**TRY IT**
The response should contain only those lines of the entries below that include the string "height".

+ + + + + + +

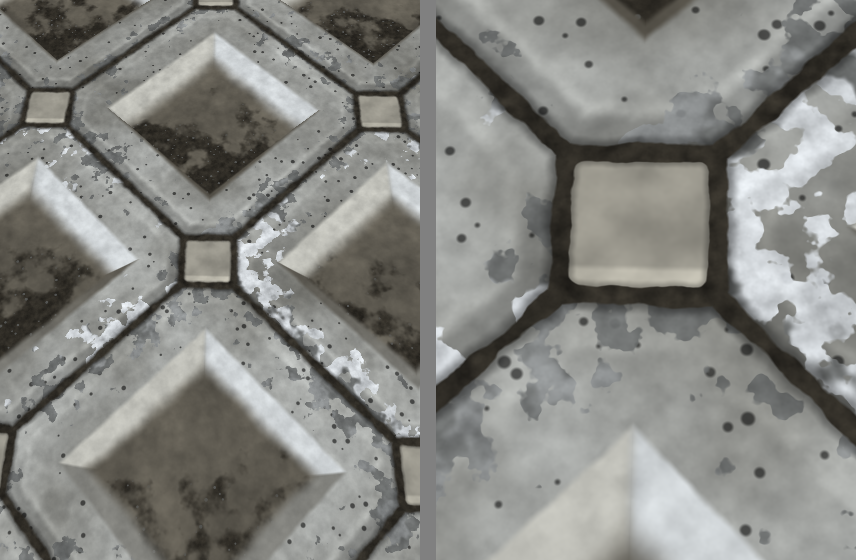
Left, the full canvas; right, a detail of the centre.
Give the GLSL for this pattern, as a Shadertoy shader.

```glsl
// Perspective of the paving: lattice axes and one lattice corner
const vec3 AXIS_U = vec3(0.351, 0.310, 0.143);
const vec3 AXIS_V = vec3(-0.333, 0.325, 0.164);
const vec3 CORNER = vec3(-0.004, 0.034, 1.0);

// Sizes in lattice cells
const float JOINT = 0.012;
const float CHAMFER = 0.152;
const float KEYSTONE = 0.120;
const float PIT = 0.316;
const float FLOOR = 0.235;
const float BEVEL = 0.050;

const vec3 RIM_DARK = vec3(0.45, 0.45, 0.43);
const vec3 RIM_LIGHT = vec3(0.67, 0.68, 0.67);
const vec3 WALL_LEFT = vec3(0.79, 0.79, 0.76);
const vec3 WALL_RIGHT = vec3(0.85, 0.87, 0.88);
const vec3 WALL_NEAR = vec3(0.53, 0.53, 0.51);
const vec3 FLOOR_COLOR = vec3(0.35, 0.335, 0.30);
const vec3 DIRT = vec3(0.15, 0.14, 0.12);
const vec3 CHIP_GRAY = vec3(0.39, 0.40, 0.40);
const vec3 CHIP_WHITE = vec3(0.84, 0.86, 0.88);
const vec3 STONE = vec3(0.59, 0.58, 0.54);

float hash(vec2 p) {
    vec3 q = fract(p.xyx * 0.1031);
    q += dot(q, q.yzx + 33.33);
    return fract((q.x + q.y) * q.z);
}

float noise(vec2 p) {
    vec2 i = floor(p), f = fract(p);
    f = f * f * (3.0 - 2.0 * f);
    return mix(mix(hash(i), hash(i + vec2(1, 0)), f.x),
               mix(hash(i + vec2(0, 1)), hash(i + 1.0), f.x), f.y);
}

float fbm(vec2 p) {
    float sum = 0.0, gain = 0.533;
    for (int i = 0; i < 4; i++) {
        sum += gain * noise(p);
        p = mat2(1.6, 1.2, -1.2, 1.6) * p + 17.3;
        gain *= 0.5;
    }
    return sum;
}

// Scattered round specks, one candidate per cell
float specks(vec2 p, float density) {
    vec2 i = floor(p);
    vec2 at = 0.3 + 0.4 * vec2(hash(i + 3.7), hash(i + 9.2));
    float radius = 0.08 + 0.18 * hash(i + 5.1);
    return step(1.0 - density, hash(i)) * smoothstep(radius + 0.08, radius - 0.08, length(p - i - at));
}

float cover(float d, float aa) { return smoothstep(aa, -aa, d); }

// Sunken pit: floor shifted by parallax, bright far walls, dim near walls
vec3 pitColor(vec2 c, vec2 uv, float viewY) {
    float shift = clamp(-0.045 - 0.10 * viewY, -0.074, 0.0);
    vec2 far = (c - FLOOR - shift) / (PIT - FLOOR - shift);
    vec2 near = (-c - FLOOR + shift) / (PIT - FLOOR + shift);
    float farH = max(far.x, far.y), nearH = max(near.x, near.y);
    float height = max(farH, nearH) + 0.25 * (fbm(uv * 9.0) - 0.5);
    float grain = fbm(uv * 30.0) - 0.5;

    vec3 wall = mix(WALL_LEFT, WALL_RIGHT, smoothstep(-0.12, 0.12, far.x - far.y));
    wall *= 1.0 - 0.10 * exp(-9.0 * abs(far.x - far.y));
    vec3 nearWall = mix(FLOOR_COLOR, WALL_NEAR, smoothstep(0.1, -0.25, viewY));
    wall = mix(wall, nearWall, smoothstep(-0.1, 0.1, nearH - farH));
    wall *= 0.96 + 0.22 * grain;

    vec3 ground = FLOOR_COLOR * (0.78 + 0.50 * fbm(uv * 6.0) + 0.3 * grain);
    float dirt = fbm(uv * 14.0) - 0.9 * (c.x + c.y) - 0.72;
    ground = mix(ground, DIRT * (0.7 + fbm(uv * 60.0)), smoothstep(-0.12, 0.15, dirt));
    ground = mix(ground, CHIP_GRAY, 0.7 * specks(uv * 48.0, 0.25) * smoothstep(-0.1, 0.1, dirt));
    return mix(ground, wall, smoothstep(-0.12, 0.48, height));
}

// Flat rim: mottling, bevelled outer edge, pores and flaked patches
vec3 rimColor(vec2 c, vec2 uv, float edge, float worn, float viewY) {
    float grain = fbm(uv * 38.0) - 0.5;
    float tone = 0.55 + 1.5 * (fbm(uv * 4.0) - 0.5) - 0.35 * viewY;
    vec3 col = mix(RIM_DARK, RIM_LIGHT, clamp(tone, 0.0, 1.0)) * (1.0 + 0.25 * grain);
    float facing = smoothstep(-0.15, 0.15, c.x + c.y);
    col *= 1.0 + mix(-0.13, 0.05, facing) * smoothstep(BEVEL, BEVEL * 0.6, edge);
    col *= 1.0 + 0.10 * exp(-pow((edge - BEVEL) / 0.012, 2.0));
    col *= 1.0 - 0.55 * specks(uv * 32.0, 0.13);

    float band = smoothstep(0.13, 0.0, edge);
    float chip = fbm(uv * 24.0) + 0.24 * band + 0.5 * (fbm(uv * 3.5 + 4.0) - 0.5) + 0.06 * worn - 0.79;
    float pale = smoothstep(0.48, 0.58, fbm(uv * 11.0 + 7.0) + 0.08 * worn - 0.06);
    vec3 flake = mix(CHIP_GRAY, CHIP_WHITE, pale * (0.3 + 0.7 * worn)) * (1.0 + 0.5 * grain);
    return mix(col, flake, 0.85 * smoothstep(0.0, 0.05, chip));
}

void mainImage(out vec4 fragColor, in vec2 fragCoord) {
    vec2 p = (fragCoord - 0.5 * iResolution.xy) / iResolution.y;
    vec3 ray = inverse(mat3(AXIS_U, AXIS_V, CORNER)) * vec3(p, 1.0);
    vec2 uv = ray.xy / ray.z;
    float aa = 0.8 * length(fwidth(uv));

    vec2 id = floor(uv), c = uv - id - 0.5;
    float worn = 1.0 - min(abs(id.x + id.y + 1.0), 1.0);
    float rough = 0.014 * (fbm(uv * 26.0) - 0.5);

    // Joints, then tiles with clipped corners
    vec3 col = DIRT * (0.65 + 1.1 * fbm(uv * 50.0));
    vec2 a = abs(c);
    float side = max(a.x, a.y);
    float tile = max(side - 0.5 + JOINT, (a.x + a.y - 1.0 + CHAMFER) * 0.707) + rough;
    vec3 rim = rimColor(c, uv, -tile, worn, p.y) * mix(0.65, 1.0, smoothstep(0.0, 0.016, -tile));
    col = mix(col, rim, cover(tile, aa));
    col = mix(col, pitColor(c, uv, p.y), cover(side - PIT + 0.5 * rough, aa + 0.004));

    // Keystones at the lattice corners, with a pale front edge
    vec2 n = uv - round(uv);
    vec2 k = vec2(n.x - n.y, n.x + n.y);
    vec2 q = abs(k) - KEYSTONE + 0.02;
    float stone = length(max(q, 0.0)) + min(max(q.x, q.y), 0.0) - 0.02 + rough;
    vec3 top = STONE * (0.85 + 0.3 * fbm(uv * 20.0));
    top *= 1.0 + 0.2 * smoothstep(-0.078, -0.092, k.y);
    top *= mix(0.75, 1.0, smoothstep(0.0, 0.014, -stone));
    col = mix(col, top, cover(stone, aa));

    fragColor = vec4(clamp(col, 0.0, 1.0), 1.0);
}
```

+ + + + + + +

**YOUR RESPONSE**
    float height = max(farH, nearH) + 0.25 * (fbm(uv * 9.0) - 0.5);
    return mix(ground, wall, smoothstep(-0.12, 0.48, height));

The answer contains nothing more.